Stored items from a collection:
————

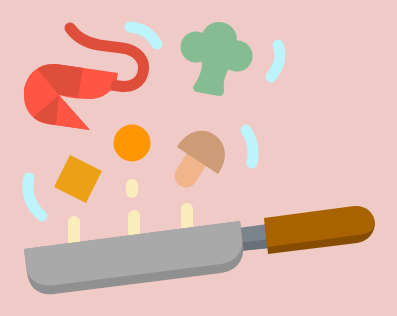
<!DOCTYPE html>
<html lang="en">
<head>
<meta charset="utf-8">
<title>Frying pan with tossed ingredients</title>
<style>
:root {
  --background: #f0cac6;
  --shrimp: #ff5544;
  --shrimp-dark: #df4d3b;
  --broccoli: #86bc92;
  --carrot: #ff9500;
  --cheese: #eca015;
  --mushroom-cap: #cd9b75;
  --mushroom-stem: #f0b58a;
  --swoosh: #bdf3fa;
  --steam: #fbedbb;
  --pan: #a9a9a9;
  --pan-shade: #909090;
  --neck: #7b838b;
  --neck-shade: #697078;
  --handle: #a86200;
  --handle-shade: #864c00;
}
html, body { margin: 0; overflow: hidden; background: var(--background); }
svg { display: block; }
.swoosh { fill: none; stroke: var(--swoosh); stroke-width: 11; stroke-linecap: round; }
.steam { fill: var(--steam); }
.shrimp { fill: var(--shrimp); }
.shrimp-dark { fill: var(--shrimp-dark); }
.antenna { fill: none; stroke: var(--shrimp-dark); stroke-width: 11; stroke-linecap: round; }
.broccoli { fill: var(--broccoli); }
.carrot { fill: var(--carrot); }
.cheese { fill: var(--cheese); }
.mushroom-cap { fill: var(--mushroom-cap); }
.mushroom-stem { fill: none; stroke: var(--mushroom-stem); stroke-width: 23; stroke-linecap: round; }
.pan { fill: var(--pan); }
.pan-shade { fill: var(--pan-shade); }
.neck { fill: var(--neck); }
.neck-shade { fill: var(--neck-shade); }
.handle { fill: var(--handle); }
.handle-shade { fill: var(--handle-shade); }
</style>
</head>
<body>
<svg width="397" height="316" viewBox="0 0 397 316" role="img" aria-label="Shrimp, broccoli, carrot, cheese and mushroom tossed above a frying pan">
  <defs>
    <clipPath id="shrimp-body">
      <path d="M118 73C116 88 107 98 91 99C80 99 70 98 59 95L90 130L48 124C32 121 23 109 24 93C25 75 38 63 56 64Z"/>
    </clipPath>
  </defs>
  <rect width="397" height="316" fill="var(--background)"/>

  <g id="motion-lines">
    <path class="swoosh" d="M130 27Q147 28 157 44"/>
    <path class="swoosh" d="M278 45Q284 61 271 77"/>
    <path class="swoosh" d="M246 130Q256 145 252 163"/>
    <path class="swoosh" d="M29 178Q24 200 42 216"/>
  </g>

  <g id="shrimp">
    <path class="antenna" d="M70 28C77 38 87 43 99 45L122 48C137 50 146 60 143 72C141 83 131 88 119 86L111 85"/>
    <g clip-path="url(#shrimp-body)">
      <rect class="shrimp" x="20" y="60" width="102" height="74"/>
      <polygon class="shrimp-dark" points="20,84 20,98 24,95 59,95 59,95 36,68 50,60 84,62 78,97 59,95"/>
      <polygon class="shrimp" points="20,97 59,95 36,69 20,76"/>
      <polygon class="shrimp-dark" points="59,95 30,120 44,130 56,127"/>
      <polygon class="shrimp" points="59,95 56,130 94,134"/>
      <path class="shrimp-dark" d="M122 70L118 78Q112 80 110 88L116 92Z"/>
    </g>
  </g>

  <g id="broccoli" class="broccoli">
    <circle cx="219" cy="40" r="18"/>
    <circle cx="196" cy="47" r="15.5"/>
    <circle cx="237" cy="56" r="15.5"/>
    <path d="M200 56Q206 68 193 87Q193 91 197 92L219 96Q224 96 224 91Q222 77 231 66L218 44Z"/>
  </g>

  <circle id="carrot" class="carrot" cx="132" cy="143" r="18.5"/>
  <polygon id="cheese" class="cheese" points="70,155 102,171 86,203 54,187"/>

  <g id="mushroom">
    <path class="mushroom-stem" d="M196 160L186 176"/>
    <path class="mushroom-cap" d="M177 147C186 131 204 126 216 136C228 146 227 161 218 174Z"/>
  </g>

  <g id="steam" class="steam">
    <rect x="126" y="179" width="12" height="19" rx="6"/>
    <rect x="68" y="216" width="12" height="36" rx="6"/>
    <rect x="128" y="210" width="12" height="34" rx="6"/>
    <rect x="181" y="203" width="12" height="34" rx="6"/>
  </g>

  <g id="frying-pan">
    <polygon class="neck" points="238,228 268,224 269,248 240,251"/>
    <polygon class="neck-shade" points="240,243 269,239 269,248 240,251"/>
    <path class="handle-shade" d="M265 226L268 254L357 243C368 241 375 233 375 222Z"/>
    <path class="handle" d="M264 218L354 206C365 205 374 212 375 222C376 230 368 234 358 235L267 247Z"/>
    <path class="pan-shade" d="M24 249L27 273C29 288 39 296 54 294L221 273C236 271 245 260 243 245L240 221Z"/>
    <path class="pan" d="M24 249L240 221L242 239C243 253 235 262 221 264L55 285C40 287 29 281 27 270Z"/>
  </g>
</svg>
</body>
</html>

————

WHAT IS BEING ASKED ->
Please retype the records above exactly, leaving every image out.

RESULT ->
<!DOCTYPE html>
<html lang="en">
<head>
<meta charset="utf-8">
<title>Frying pan with tossed ingredients</title>
<style>
:root {
  --background: #f0cac6;
  --shrimp: #ff5544;
  --shrimp-dark: #df4d3b;
  --broccoli: #86bc92;
  --carrot: #ff9500;
  --cheese: #eca015;
  --mushroom-cap: #cd9b75;
  --mushroom-stem: #f0b58a;
  --swoosh: #bdf3fa;
  --steam: #fbedbb;
  --pan: #a9a9a9;
  --pan-shade: #909090;
  --neck: #7b838b;
  --neck-shade: #697078;
  --handle: #a86200;
  --handle-shade: #864c00;
}
html, body { margin: 0; overflow: hidden; background: var(--background); }
svg { display: block; }
.swoosh { fill: none; stroke: var(--swoosh); stroke-width: 11; stroke-linecap: round; }
.steam { fill: var(--steam); }
.shrimp { fill: var(--shrimp); }
.shrimp-dark { fill: var(--shrimp-dark); }
.antenna { fill: none; stroke: var(--shrimp-dark); stroke-width: 11; stroke-linecap: round; }
.broccoli { fill: var(--broccoli); }
.carrot { fill: var(--carrot); }
.cheese { fill: var(--cheese); }
.mushroom-cap { fill: var(--mushroom-cap); }
.mushroom-stem { fill: none; stroke: var(--mushroom-stem); stroke-width: 23; stroke-linecap: round; }
.pan { fill: var(--pan); }
.pan-shade { fill: var(--pan-shade); }
.neck { fill: var(--neck); }
.neck-shade { fill: var(--neck-shade); }
.handle { fill: var(--handle); }
.handle-shade { fill: var(--handle-shade); }
</style>
</head>
<body>
<svg width="397" height="316" viewBox="0 0 397 316" role="img" aria-label="Shrimp, broccoli, carrot, cheese and mushroom tossed above a frying pan">
  <defs>
    <clipPath id="shrimp-body">
      <path d="M118 73C116 88 107 98 91 99C80 99 70 98 59 95L90 130L48 124C32 121 23 109 24 93C25 75 38 63 56 64Z"/>
    </clipPath>
  </defs>
  <rect width="397" height="316" fill="var(--background)"/>

  <g id="motion-lines">
    <path class="swoosh" d="M130 27Q147 28 157 44"/>
    <path class="swoosh" d="M278 45Q284 61 271 77"/>
    <path class="swoosh" d="M246 130Q256 145 252 163"/>
    <path class="swoosh" d="M29 178Q24 200 42 216"/>
  </g>

  <g id="shrimp">
    <path class="antenna" d="M70 28C77 38 87 43 99 45L122 48C137 50 146 60 143 72C141 83 131 88 119 86L111 85"/>
    <g clip-path="url(#shrimp-body)">
      <rect class="shrimp" x="20" y="60" width="102" height="74"/>
      <polygon class="shrimp-dark" points="20,84 20,98 24,95 59,95 59,95 36,68 50,60 84,62 78,97 59,95"/>
      <polygon class="shrimp" points="20,97 59,95 36,69 20,76"/>
      <polygon class="shrimp-dark" points="59,95 30,120 44,130 56,127"/>
      <polygon class="shrimp" points="59,95 56,130 94,134"/>
      <path class="shrimp-dark" d="M122 70L118 78Q112 80 110 88L116 92Z"/>
    </g>
  </g>

  <g id="broccoli" class="broccoli">
    <circle cx="219" cy="40" r="18"/>
    <circle cx="196" cy="47" r="15.5"/>
    <circle cx="237" cy="56" r="15.5"/>
    <path d="M200 56Q206 68 193 87Q193 91 197 92L219 96Q224 96 224 91Q222 77 231 66L218 44Z"/>
  </g>

  <circle id="carrot" class="carrot" cx="132" cy="143" r="18.5"/>
  <polygon id="cheese" class="cheese" points="70,155 102,171 86,203 54,187"/>

  <g id="mushroom">
    <path class="mushroom-stem" d="M196 160L186 176"/>
    <path class="mushroom-cap" d="M177 147C186 131 204 126 216 136C228 146 227 161 218 174Z"/>
  </g>

  <g id="steam" class="steam">
    <rect x="126" y="179" width="12" height="19" rx="6"/>
    <rect x="68" y="216" width="12" height="36" rx="6"/>
    <rect x="128" y="210" width="12" height="34" rx="6"/>
    <rect x="181" y="203" width="12" height="34" rx="6"/>
  </g>

  <g id="frying-pan">
    <polygon class="neck" points="238,228 268,224 269,248 240,251"/>
    <polygon class="neck-shade" points="240,243 269,239 269,248 240,251"/>
    <path class="handle-shade" d="M265 226L268 254L357 243C368 241 375 233 375 222Z"/>
    <path class="handle" d="M264 218L354 206C365 205 374 212 375 222C376 230 368 234 358 235L267 247Z"/>
    <path class="pan-shade" d="M24 249L27 273C29 288 39 296 54 294L221 273C236 271 245 260 243 245L240 221Z"/>
    <path class="pan" d="M24 249L240 221L242 239C243 253 235 262 221 264L55 285C40 287 29 281 27 270Z"/>
  </g>
</svg>
</body>
</html>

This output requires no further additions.